In the sphere of Jazz, however, it has always referred to a precise musical concept whereby the "roles" of the instruments give way to a work of reciprocal exchange, in which each player influences the other. By "role" we mean the traditional function assigned to each instrument, consolidated over time. This is most true of instruments such as the bass and drums, which have traditionally been relegated to an accompanying role.2
In addition, there were other factors that complicated matters for researching Jazz double bass methods. Paper books are from the 20th century and before. As the internet was developed near the end of the 20th century and came to full bloom in the 21st century, this radically changed the way we learn and the way we teach. Before the influence of the internet, in the early 20th century, the invention of music recording techniques had a big impact as well. Not only did this transform the way we consume music but also the way we learn to play music. This is especially the case for Jazz, an art form that arguably owes a big part of its development to the gramophone.
So, with this in mind, I widened the scope of my research and started to look at Jazz double bass teaching in the 21st century in a broader context than just researching method books.
Besides the books and methods that are already well-known, I found both old and new material that is rarely being used. Also I found online courses and interesting research papers on specific topics that are of great interest for both students and teachers. In order to give both of them insights into this available material, I set up a data base (aptly named ‘Jazz Data Bass’).
In order to set up a way to compare and value these methods I set up practice based research. Using my own experience and the experience of other teachers and students, I researched the definition of an educational method and I analyzed which elements need to be taught in order to teach a Jazz double bass student. I designed a graphical theoretical framework showing the complexity and wide variety of topics needed. With this in mind I analyzed the educational methods found and discussed the advantages and challenges of the different method styles. In order to make these methods easier accessible for both students and teachers I developed an online data base, the Jazz Data Bass.

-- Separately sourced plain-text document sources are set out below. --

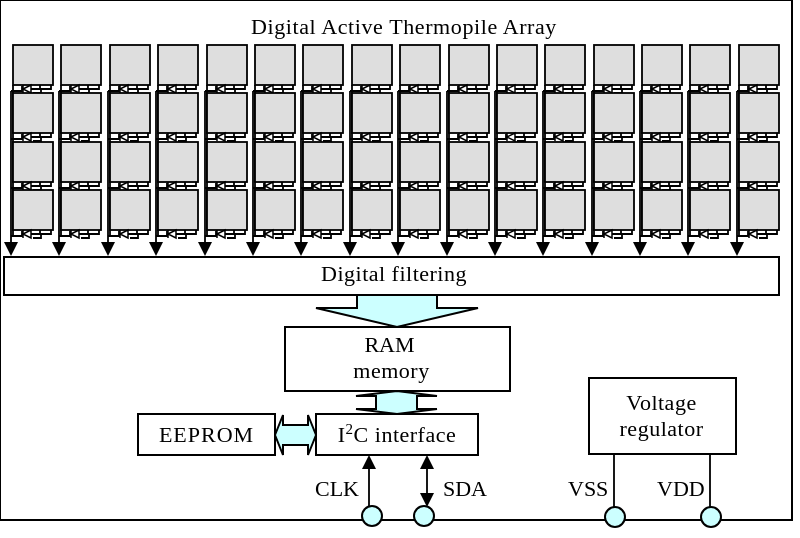
<!DOCTYPE html>
<html lang="en">
<head>
<meta charset="utf-8">
<title>Digital Active Thermopile Array block diagram</title>
<style>
:root { --ink: #000; --paper: #fff; --cell: #dedede; --signal: #ccffff; }
* { box-sizing: border-box; margin: 0; }
html, body { width: 800px; height: 538px; overflow: hidden; background: var(--paper); }
.diagram {
  position: relative; width: 800px; height: 538px; overflow: hidden;
  color: var(--ink); font: 22px/26px "Liberation Serif", "Noto Serif", serif; letter-spacing: .5px;
}
.chip { position: absolute; left: 0; top: 0; width: 793px; height: 521px; border: 2px solid var(--ink); border-left-width: 1px; border-top-width: 1px; }
.title { position: absolute; left: 204px; top: 14px; width: 400px; text-align: center; font: inherit; letter-spacing: .6px; }
.array { position: absolute; left: 13px; top: 45px; display: grid; grid-template-columns: repeat(16, 48.4px); }
.array svg { width: 48px; height: 211px; overflow: visible; }
.cell { fill: var(--cell); stroke: var(--ink); stroke-width: 1.8; }
.wire { fill: none; stroke: var(--ink); stroke-width: 1.8; }
.diode { fill: var(--paper); stroke: var(--ink); stroke-width: 1.5; }
.head { fill: var(--ink); }
.flow, .pin { fill: var(--signal); stroke: var(--ink); stroke-width: 2; }
.block {
  position: absolute; display: flex; flex-direction: column; align-items: center; justify-content: center;
  border: 2px solid var(--ink); background: var(--paper); text-align: center; white-space: nowrap;
}
.filtering { left: 3px; top: 256px; width: 777px; height: 40px; padding: 0 0 5px 5px; }
.ram { left: 284px; top: 326px; width: 227px; height: 66px; padding: 0 12px 3px 0; }
.ram span:first-child { margin-right: 4px; letter-spacing: 0; }
.eeprom { left: 137px; top: 413px; width: 139px; height: 43px; letter-spacing: 1px; }
.i2c { left: 315px; top: 413px; width: 164px; height: 43px; }
.i2c sup { position: relative; top: -8px; font-size: 15px; line-height: 0; vertical-align: baseline; }
.regulator { left: 588px; top: 377px; width: 149px; height: 78px; padding-right: 2px; }
.connections { position: absolute; left: 0; top: 0; }
.label { position: absolute; top: 476px; letter-spacing: 0; }
.clk { left: 315px; }
.sda { left: 443px; }
.vss { left: 568px; }
.vdd { left: 657px; }
</style>
</head>
<body>
<main class="diagram">
  <div class="chip"></div>
  <h1 class="title">Digital Active Thermopile Array</h1>

  <svg width="0" height="0" style="position:absolute" aria-hidden="true">
    <defs>
      <g id="pixel">
        <rect class="cell" width="40" height="40"/>
        <path class="wire" d="M-2 46H9V41M9 44H27V40M18 44H28V48H20M28 44H38V40" stroke-width="1.5"/>
        <path class="diode" d="M10 44L18 40V48ZM10 40V48"/>
      </g>
      <g id="column">
        <path class="wire" d="M-2 46V200M0 40V190"/>
        <use href="#pixel"/>
        <use href="#pixel" y="48"/>
        <use href="#pixel" y="97"/>
        <use href="#pixel" y="145"/>
        <polygon class="head" points="-9,197 5,197 -2,211"/>
      </g>
    </defs>
  </svg>

  <div class="array" role="img" aria-label="Sixteen columns of four thermopile cells">
    <svg><use href="#column"/></svg>
    <svg><use href="#column"/></svg>
    <svg><use href="#column"/></svg>
    <svg><use href="#column"/></svg>
    <svg><use href="#column"/></svg>
    <svg><use href="#column"/></svg>
    <svg><use href="#column"/></svg>
    <svg><use href="#column"/></svg>
    <svg><use href="#column"/></svg>
    <svg><use href="#column"/></svg>
    <svg><use href="#column"/></svg>
    <svg><use href="#column"/></svg>
    <svg><use href="#column"/></svg>
    <svg><use href="#column"/></svg>
    <svg><use href="#column"/></svg>
    <svg><use href="#column"/></svg>
  </div>

  <div class="block filtering">Digital filtering</div>
  <div class="block ram"><span>RAM</span><span>memory</span></div>
  <div class="block eeprom">EEPROM</div>
  <div class="block i2c"><span>I<sup>2</sup>C interface</span></div>
  <div class="block regulator"><span>Voltage</span><span>regulator</span></div>

  <svg class="connections" width="800" height="538" viewBox="0 0 800 538" aria-hidden="true">
    <polygon class="flow" points="357,295 437,295 437,308 478,308 397,327 316,308 357,308"/>
    <polygon class="flow" points="397,391 437,396 417,396 417,409 437,409 397,414 356,409 376,409 376,396 356,396"/>
    <polygon class="flow" points="275,435 283,415 283,425 308,425 308,415 316,435 308,455 308,445 283,445 283,455"/>
    <path class="wire" d="M369 464V507M427 464V498M614 454V508M710 454V508" stroke-width="2"/>
    <polygon class="head" points="369,455 376,469 362,469"/>
    <polygon class="head" points="427,455 434,469 420,469"/>
    <polygon class="head" points="427,507 434,493 420,493"/>
    <circle class="pin" cx="372" cy="516" r="10"/>
    <circle class="pin" cx="424" cy="516" r="10"/>
    <circle class="pin" cx="615" cy="517" r="10"/>
    <circle class="pin" cx="711" cy="517" r="10"/>
  </svg>

  <span class="label clk">CLK</span>
  <span class="label sda">SDA</span>
  <span class="label vss">VSS</span>
  <span class="label vdd">VDD</span>
</main>
</body>
</html>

Following my findings during the start of my research i refined my question to ‘How to teach Jazz double bass in the 21st century?’. By researching available traditional methods and newly developed methods both online and on paper and looking at new developments like apps and internet applications, I hope to give an overview to both teachers and students of the available tools to effectively learn to play jazz double bass in the 21st century.